* Data under study
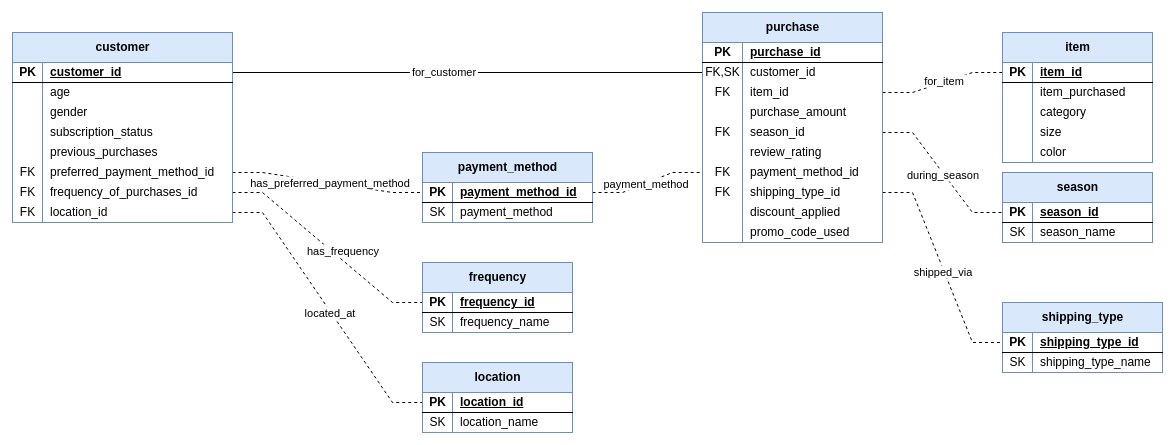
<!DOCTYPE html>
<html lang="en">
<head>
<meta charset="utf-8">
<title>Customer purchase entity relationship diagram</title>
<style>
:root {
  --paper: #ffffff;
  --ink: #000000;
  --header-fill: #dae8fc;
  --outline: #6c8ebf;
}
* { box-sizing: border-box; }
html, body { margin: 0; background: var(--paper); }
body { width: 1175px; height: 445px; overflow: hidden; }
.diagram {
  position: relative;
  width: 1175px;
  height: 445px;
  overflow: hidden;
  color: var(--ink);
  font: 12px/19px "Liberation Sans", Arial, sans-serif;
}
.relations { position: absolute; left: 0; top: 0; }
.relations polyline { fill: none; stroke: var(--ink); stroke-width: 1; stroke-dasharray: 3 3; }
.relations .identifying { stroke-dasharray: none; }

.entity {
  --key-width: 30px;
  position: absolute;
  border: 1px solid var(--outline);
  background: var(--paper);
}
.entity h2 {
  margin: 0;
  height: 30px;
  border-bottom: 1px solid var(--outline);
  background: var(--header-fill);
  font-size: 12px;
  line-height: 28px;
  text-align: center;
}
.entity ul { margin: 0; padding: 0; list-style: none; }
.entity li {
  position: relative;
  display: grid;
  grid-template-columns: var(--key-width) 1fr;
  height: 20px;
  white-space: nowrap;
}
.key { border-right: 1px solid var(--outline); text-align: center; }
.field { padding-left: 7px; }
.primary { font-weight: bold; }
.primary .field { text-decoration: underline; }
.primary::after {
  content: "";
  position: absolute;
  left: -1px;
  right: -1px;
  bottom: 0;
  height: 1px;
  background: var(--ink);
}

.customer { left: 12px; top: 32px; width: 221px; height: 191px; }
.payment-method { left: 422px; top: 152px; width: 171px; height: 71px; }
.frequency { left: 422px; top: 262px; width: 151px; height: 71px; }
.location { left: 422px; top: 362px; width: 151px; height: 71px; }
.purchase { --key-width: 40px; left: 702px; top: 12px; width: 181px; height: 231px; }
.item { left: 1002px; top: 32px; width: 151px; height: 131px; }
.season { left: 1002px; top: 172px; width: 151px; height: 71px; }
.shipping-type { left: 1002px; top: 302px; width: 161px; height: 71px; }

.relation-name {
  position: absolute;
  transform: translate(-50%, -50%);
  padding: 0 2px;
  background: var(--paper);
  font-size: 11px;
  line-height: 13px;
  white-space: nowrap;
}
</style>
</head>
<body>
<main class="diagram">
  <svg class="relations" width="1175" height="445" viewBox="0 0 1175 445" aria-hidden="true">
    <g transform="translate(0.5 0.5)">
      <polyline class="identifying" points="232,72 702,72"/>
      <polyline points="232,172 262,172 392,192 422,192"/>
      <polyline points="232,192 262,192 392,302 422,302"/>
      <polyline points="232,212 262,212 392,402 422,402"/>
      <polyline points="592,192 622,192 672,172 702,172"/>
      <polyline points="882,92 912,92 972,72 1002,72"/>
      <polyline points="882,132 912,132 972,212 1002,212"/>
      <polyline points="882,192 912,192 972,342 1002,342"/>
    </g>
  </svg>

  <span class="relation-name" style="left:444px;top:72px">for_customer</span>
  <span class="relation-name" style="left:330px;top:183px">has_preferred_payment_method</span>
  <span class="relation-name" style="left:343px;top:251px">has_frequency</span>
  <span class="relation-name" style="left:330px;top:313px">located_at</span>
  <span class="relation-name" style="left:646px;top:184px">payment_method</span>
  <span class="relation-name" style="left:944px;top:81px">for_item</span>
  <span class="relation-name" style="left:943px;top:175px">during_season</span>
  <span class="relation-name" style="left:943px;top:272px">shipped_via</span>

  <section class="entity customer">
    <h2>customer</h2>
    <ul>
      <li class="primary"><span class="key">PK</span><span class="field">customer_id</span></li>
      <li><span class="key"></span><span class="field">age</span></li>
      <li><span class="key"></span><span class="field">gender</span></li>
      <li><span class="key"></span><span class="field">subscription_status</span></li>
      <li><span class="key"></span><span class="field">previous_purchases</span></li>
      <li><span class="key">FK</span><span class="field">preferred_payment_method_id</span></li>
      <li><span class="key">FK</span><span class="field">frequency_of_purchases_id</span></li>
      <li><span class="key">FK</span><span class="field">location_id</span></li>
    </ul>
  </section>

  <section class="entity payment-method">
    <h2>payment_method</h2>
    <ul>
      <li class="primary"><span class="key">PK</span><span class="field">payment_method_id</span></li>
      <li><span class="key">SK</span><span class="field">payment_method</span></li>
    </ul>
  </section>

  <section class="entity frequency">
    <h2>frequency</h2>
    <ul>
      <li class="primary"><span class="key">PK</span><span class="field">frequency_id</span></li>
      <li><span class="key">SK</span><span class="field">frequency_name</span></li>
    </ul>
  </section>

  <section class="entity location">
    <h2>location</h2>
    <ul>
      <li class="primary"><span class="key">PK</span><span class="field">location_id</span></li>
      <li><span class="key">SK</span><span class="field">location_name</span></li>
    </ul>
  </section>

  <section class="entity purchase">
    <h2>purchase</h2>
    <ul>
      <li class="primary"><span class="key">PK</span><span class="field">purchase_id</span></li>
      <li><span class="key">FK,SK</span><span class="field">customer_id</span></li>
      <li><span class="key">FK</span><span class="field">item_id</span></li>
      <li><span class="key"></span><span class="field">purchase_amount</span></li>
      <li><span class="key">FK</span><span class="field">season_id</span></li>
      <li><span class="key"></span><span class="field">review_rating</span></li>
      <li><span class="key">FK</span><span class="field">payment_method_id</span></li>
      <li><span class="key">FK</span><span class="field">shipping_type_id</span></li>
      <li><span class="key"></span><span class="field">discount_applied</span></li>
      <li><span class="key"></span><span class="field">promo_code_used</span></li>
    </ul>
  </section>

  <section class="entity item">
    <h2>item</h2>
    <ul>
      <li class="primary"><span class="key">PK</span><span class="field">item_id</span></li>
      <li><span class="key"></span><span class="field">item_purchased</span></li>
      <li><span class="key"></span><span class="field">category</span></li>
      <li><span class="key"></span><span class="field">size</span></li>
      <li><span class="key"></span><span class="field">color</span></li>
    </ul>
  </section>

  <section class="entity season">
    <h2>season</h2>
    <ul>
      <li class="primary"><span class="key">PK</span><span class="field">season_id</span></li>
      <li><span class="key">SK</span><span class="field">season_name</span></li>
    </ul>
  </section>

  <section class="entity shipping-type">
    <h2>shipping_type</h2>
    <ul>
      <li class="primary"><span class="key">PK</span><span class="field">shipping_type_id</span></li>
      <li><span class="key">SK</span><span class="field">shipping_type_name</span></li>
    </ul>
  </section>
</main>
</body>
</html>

==

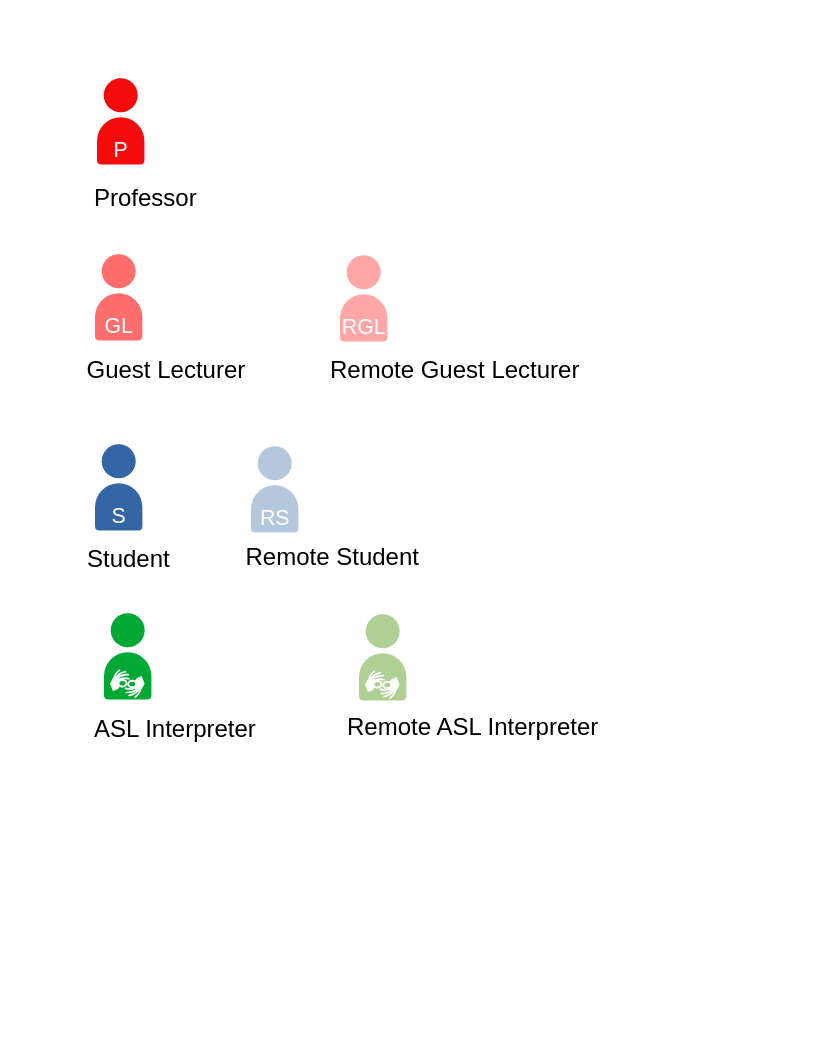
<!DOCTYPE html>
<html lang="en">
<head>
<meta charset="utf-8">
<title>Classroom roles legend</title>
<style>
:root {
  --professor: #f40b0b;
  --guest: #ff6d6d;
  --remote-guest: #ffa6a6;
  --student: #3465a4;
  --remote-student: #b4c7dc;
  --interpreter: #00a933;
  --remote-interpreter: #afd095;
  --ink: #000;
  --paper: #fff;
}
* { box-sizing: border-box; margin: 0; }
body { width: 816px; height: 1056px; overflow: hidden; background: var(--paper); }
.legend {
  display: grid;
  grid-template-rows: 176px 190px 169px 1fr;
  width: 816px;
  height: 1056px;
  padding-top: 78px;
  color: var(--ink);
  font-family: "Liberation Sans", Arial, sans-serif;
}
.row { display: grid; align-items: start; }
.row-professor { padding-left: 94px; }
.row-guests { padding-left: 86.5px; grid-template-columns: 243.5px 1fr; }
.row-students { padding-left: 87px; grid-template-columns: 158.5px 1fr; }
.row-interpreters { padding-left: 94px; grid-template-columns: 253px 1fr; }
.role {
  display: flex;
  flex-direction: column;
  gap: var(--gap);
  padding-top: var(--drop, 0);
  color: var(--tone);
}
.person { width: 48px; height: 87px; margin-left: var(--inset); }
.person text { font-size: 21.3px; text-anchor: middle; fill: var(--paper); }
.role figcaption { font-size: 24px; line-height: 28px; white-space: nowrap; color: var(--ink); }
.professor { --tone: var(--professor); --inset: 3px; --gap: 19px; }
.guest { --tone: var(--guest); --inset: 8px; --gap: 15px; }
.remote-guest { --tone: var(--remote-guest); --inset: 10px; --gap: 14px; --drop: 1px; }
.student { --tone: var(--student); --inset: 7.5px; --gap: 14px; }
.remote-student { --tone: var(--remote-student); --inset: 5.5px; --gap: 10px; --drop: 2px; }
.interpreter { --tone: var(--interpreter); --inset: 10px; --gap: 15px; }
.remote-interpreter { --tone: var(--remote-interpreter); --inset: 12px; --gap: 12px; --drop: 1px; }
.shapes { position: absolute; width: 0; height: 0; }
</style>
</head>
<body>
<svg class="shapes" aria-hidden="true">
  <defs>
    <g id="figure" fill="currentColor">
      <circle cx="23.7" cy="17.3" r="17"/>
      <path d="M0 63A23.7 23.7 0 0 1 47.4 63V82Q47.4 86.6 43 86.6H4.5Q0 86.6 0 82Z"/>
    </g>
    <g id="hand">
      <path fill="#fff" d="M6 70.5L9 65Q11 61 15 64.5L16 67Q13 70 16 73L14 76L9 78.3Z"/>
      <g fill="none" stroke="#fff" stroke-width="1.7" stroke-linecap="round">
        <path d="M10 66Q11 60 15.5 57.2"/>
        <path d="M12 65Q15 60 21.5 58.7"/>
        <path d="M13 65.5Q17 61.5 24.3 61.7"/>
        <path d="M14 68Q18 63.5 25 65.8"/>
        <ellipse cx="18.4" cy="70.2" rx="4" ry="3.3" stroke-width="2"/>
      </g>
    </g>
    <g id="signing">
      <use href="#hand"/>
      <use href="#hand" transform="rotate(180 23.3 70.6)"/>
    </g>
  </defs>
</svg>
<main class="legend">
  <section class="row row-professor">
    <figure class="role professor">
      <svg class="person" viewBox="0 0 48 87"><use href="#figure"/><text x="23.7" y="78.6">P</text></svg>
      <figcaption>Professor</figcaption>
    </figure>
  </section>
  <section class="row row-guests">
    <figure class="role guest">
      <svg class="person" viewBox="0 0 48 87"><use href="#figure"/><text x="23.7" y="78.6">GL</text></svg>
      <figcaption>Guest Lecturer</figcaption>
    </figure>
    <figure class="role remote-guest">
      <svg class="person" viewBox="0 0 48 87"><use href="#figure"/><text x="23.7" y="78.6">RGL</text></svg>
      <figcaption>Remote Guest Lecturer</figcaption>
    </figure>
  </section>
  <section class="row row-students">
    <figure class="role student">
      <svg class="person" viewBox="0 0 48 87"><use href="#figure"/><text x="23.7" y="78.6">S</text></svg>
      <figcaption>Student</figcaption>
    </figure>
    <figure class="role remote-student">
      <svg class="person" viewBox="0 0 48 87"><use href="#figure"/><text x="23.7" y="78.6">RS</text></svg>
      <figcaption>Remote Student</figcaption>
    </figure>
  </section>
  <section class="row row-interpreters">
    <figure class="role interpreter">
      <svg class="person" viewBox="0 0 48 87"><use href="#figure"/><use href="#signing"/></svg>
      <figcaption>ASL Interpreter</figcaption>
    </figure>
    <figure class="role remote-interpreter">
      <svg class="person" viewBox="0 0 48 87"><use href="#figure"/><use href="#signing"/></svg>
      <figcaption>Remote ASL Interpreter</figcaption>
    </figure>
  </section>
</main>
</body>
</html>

* Exercise prompt
Give back, exactly as written, the stretch from the line with "<figcaption>Remote Student</figcaption>" through the line with "<figcaption>ASL Interpreter</figcaption>", and no other lines from the records above.

* Task output
      <figcaption>Remote Student</figcaption>
    </figure>
  </section>
  <section class="row row-interpreters">
    <figure class="role interpreter">
      <svg class="person" viewBox="0 0 48 87"><use href="#figure"/><use href="#signing"/></svg>
      <figcaption>ASL Interpreter</figcaption>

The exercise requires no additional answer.